Top of PROVIDED DATA
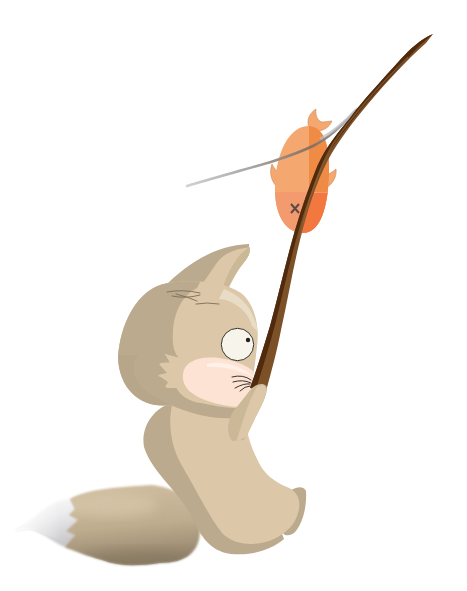
<!DOCTYPE html>
<html lang="en">
<head>
<meta charset="utf-8">
<title>Fox with a fish on a pole</title>
<style>
:root {
  --paper: #ffffff;
  --fur: #dcc8a8;
  --fur-shade: #bbaa8e;
  --fur-mid: #cbb897;
  --fur-light: #e9dcc6;
  --muzzle: #fde3d4;
  --muzzle-light: #fff0e8;
  --ink: #3b332d;
  --eye: #f7f4ec;
  --wood: #7d5128;
  --wood-dark: #4f2a0d;
  --fish: #f4a76f;
  --fish-deep: #ef8b45;
  --fish-face: #f39b6e;
  --fish-face-deep: #f37840;
}
html, body { margin: 0; background: var(--paper); overflow: hidden; }
.scene { display: block; width: 467px; height: 591px; }
.fur { fill: var(--fur); }
.fur-shade { fill: var(--fur-shade); }
.fur-mid { fill: var(--fur-mid); }
.fur-light { fill: var(--fur-light); }
.hair { fill: none; stroke: var(--ink); stroke-width: 1; stroke-linecap: round; }
.brow { stroke: #7d6e58; stroke-width: .9; }
.fin { fill: var(--fish); stroke: #c98a5c; stroke-width: .6; }
</style>
</head>
<body>
<svg class="scene" viewBox="0 0 467 591" role="img" aria-label="A small fox leaning back while it holds a wooden pole with an orange fish on a line">
  <defs>
    <linearGradient id="tail-fur" x1="0.4" y1="0" x2="0.55" y2="1">
      <stop offset="0" stop-color="#cfbd9f"/>
      <stop offset=".5" stop-color="#bfad8f"/>
      <stop offset="1" stop-color="#8f8068"/>
    </linearGradient>
    <linearGradient id="tail-tip" x1="0" y1="0" x2="0.3" y2="1">
      <stop offset="0" stop-color="#ffffff"/>
      <stop offset=".45" stop-color="#ececee"/>
      <stop offset="1" stop-color="#c9c9cc"/>
    </linearGradient>
    <linearGradient id="tip-fade" x1="14" y1="0" x2="62" y2="0" gradientUnits="userSpaceOnUse">
      <stop offset="0" stop-color="#fff" stop-opacity=".9"/>
      <stop offset="1" stop-color="#fff" stop-opacity="0"/>
    </linearGradient>
    <linearGradient id="line-fade" x1="186" y1="186" x2="356" y2="110" gradientUnits="userSpaceOnUse">
      <stop offset="0" stop-color="#d2d2d4"/>
      <stop offset=".35" stop-color="#a9a7a6"/>
      <stop offset=".7" stop-color="#8b6f5d"/>
      <stop offset=".85" stop-color="#8a8a8e"/>
      <stop offset="1" stop-color="#c4c4c8"/>
    </linearGradient>
    <filter id="soft" x="-10%" y="-10%" width="120%" height="120%"><feGaussianBlur stdDeviation="1.1"/></filter>
    <filter id="softer" x="-20%" y="-20%" width="140%" height="140%"><feGaussianBlur stdDeviation="6"/></filter>
    <filter id="edge" x="-10%" y="-10%" width="120%" height="120%"><feGaussianBlur stdDeviation=".5"/></filter>
    <clipPath id="fish-body"><path d="M309 126C324 127 330 145 329 174C328 206 321 233 303 233C285 233 274 214 275 185C276 155 288 126 309 126Z"/></clipPath>
    <clipPath id="tail-shape"><path id="tail-outline" d="M70 499C90 488 122 487 152 485C178 488 200 502 200 530C200 552 186 563 160 563C139 566 120 567 102 560C87 556 74 551 65 547L75 535L66 531L78 520L69 515L75 509Z"/></clipPath>
    <clipPath id="head-shape"><path d="M168 283C198 279 224 282 241 293C254 303 260 325 257 347C254 372 252 398 236 418C212 420 189 413 170 405C143 409 119 391 118 357C120 326 136 288 168 283Z"/></clipPath>
  </defs>

  <g id="tail">
    <path d="M14 531C30 524 42 509 56 502C63 499 70 498 76 500L82 520L70 549C58 546 44 533 30 529Z" fill="url(#tail-tip)" filter="url(#soft)"/>
    <path d="M14 531C30 524 42 509 56 502L62 540C48 538 40 530 30 529Z" fill="url(#tip-fade)"/>
    <use href="#tail-outline" fill="url(#tail-fur)" filter="url(#soft)"/>
    <g clip-path="url(#tail-shape)">
      <ellipse cx="138" cy="563" rx="62" ry="13" fill="#82745d" opacity=".55" filter="url(#softer)"/>
      <ellipse cx="110" cy="505" rx="48" ry="12" fill="#dccbae" opacity=".6" filter="url(#softer)"/>
    </g>
  </g>

  <g id="body" filter="url(#edge)">
    <path class="fur-shade" d="M286 494C294 486 304 485 306 491C307 506 303 522 296 531C290 538 281 536 282 529Z"/>
    <path class="fur-shade" d="M168 404C150 412 141 430 144 447C152 472 176 489 190 513C199 533 208 551 231 554C254 556 272 549 284 539L240 420Z"/>
    <path class="fur" d="M172 405C168 424 171 446 181 464C198 493 210 518 222 533C236 547 259 546 274 539C286 533 295 525 298 513C302 500 297 491 287 487C274 482 264 473 259 463C252 449 247 437 246 420L235 405Z"/>
  </g>

  <g id="head">
    <g filter="url(#edge)">
      <path class="fur-shade" d="M168 283C192 260 219 245 249 244C250 248 246 251 242 256C232 270 226 283 219 300L180 318Z"/>
      <path class="fur" d="M188 299C201 287 208 276 216 264C224 252 237 249 250 247C251 256 243 263 238 271C231 282 228 291 222 300Z"/>
      <path class="fur-mid" d="M249 247C235 257 226 274 219 300L223 299C230 283 236 271 246 260C250 254 251 250 249 247Z"/>
    </g>
    <g clip-path="url(#head-shape)">
      <rect class="fur" x="112" y="270" width="150" height="152"/>
      <path class="fur-light" d="M220 288C238 293 254 308 258 332L252 326C248 312 237 302 219 298Z"/>
      <path class="fur-shade" d="M112 270H206L197 288C183 295 174 311 173 332C172 345 174 353 179 358L165 354L170 363L159 364L167 373L158 375L168 382L165 387L176 387C180 396 190 402 201 403C214 406 228 406 242 407L238 424H112Z"/>
      <path d="M118 355L138 355C126 371 138 392 170 404L150 410L112 390Z" fill="#b2a084" opacity=".4"/>
      <path class="fur" d="M160 363L174 362L164 354L180 358L240 360L253 380L238 408C216 408 190 402 180 388L166 388L172 381L158 376L170 373Z"/>
      <path fill="var(--muzzle)" d="M183 375C184 361 200 356 219 358C235 360 248 366 257 374L252 397C246 406 238 408 229 406C210 403 181 395 183 375Z"/>
      <path fill="var(--muzzle-light)" d="M207 364C224 360 243 367 254 377C240 371 224 366 207 367Z"/>
    </g>
    <path class="fur" d="M186 299C199 288 208 279 216 267L225 289L217 303Z"/>
    <path class="fur-light" d="M224 289C238 295 249 304 253 317C244 305 233 300 219 299Z"/>
    <g class="hair brow">
      <path d="M167 292Q183 289 200 293M172 296Q186 299 200 295M176 294Q188 297 197 301M196 304Q207 302 219 304"/>
    </g>
    <g id="eye">
      <circle cx="237.500" cy="344.500" r="16.200" fill="var(--eye)" stroke="var(--ink)" stroke-width="1"/>
      <circle cx="248" cy="340" r="2.200" fill="#241f1c"/>
    </g>
  </g>

  <g id="fish">
    <path class="fin" d="M309 128C306 119 310 113 316 109C315 116 318 121 322 122C326 122 329 121 332 121C329 128 322 132 314 131Z"/>
    <path class="fin" d="M277 187C271 181 269 172 272 164C274 169 278 171 279 175Z"/>
    <path class="fin" d="M327 187C333 184 337 176 336 169C333 172 329 173 327 176Z"/>
    <g clip-path="url(#fish-body)">
      <rect x="270" y="120" width="64" height="116" fill="var(--fish)"/>
      <rect x="309" y="120" width="24" height="74" fill="var(--fish-deep)"/>
      <rect x="270" y="192" width="64" height="44" fill="var(--fish-face)"/>
      <path d="M309 193H334V236H292C303 226 308 211 309 193Z" fill="var(--fish-face-deep)"/>
    </g>
    <path d="M291 204L299 213M299 204L291 213" fill="none" stroke="#5c4a48" stroke-width="2"/>
  </g>

  <g id="fishing-line" filter="url(#edge)">
    <path d="M187 186C231 172 277 163 313 146C329 138 344 124 357 109" fill="none" stroke="url(#line-fade)" stroke-width="2.600" stroke-linecap="round"/>
    <path d="M320 139C334 132 346 121 356 110" fill="none" stroke="#b9bac0" stroke-width="3" opacity=".7"/>
  </g>

  <g id="pole" filter="url(#edge)">
    <path fill="var(--wood)" d="M433 34C421 39 411 48 400 60C382 80 364 99 350 118C334 137 322 153 315 172C306 195 299 216 292 241C284 270 278 297 270 326C263 349 257 369 250 388L266 391C272 369 277 351 281 330C288 299 293 268 300 240C307 212 315 185 328 160C339 140 353 122 368 104C388 80 407 60 426 43Z"/>
    <path fill="var(--wood-dark)" d="M433 34C421 39 411 48 400 60C382 80 364 99 350 118C334 137 322 153 315 172C306 195 299 216 292 241C284 270 278 297 270 326C263 349 257 369 250 388L256 389C263 367 269 347 275 325C282 297 288 269 296 240C303 213 311 192 320 170C329 149 342 134 355 117C374 94 396 71 420 45Z"/>
    <path d="M408 57C384 81 355 111 333 144C317 171 307 205 300 237" fill="none" stroke="#9a6838" stroke-width="1.500" opacity=".6"/>
  </g>

  <g id="arm" filter="url(#edge)">
    <path class="fur-mid" d="M251 389C258 382 267 383 267 389C266 399 259 410 253 422L244 440L232 441C225 432 228 417 236 408Z"/>
    <path class="fur" d="M257 387C264 383 267 386 266 393C263 405 254 419 247 436L236 442C242 425 248 401 257 387Z"/>
  </g>

  <g id="whiskers" class="hair">
    <path d="M232 377Q243 374 251 380M233 382Q243 379 251 383M235 388Q244 383 250 384M240 391Q245 386 250 386"/>
  </g>
</svg>
</body>
</html>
Bottom of PROVIDED DATA
▶ _WORK ORDER_: Pictures stay out. Print the lines of the records above exactly, from the first through the one with "--muzzle: #fde3d4;".

▶ _RESULT OF THE EXERCISE_:
<!DOCTYPE html>
<html lang="en">
<head>
<meta charset="utf-8">
<title>Fox with a fish on a pole</title>
<style>
:root {
  --paper: #ffffff;
  --fur: #dcc8a8;
  --fur-shade: #bbaa8e;
  --fur-mid: #cbb897;
  --fur-light: #e9dcc6;
  --muzzle: #fde3d4;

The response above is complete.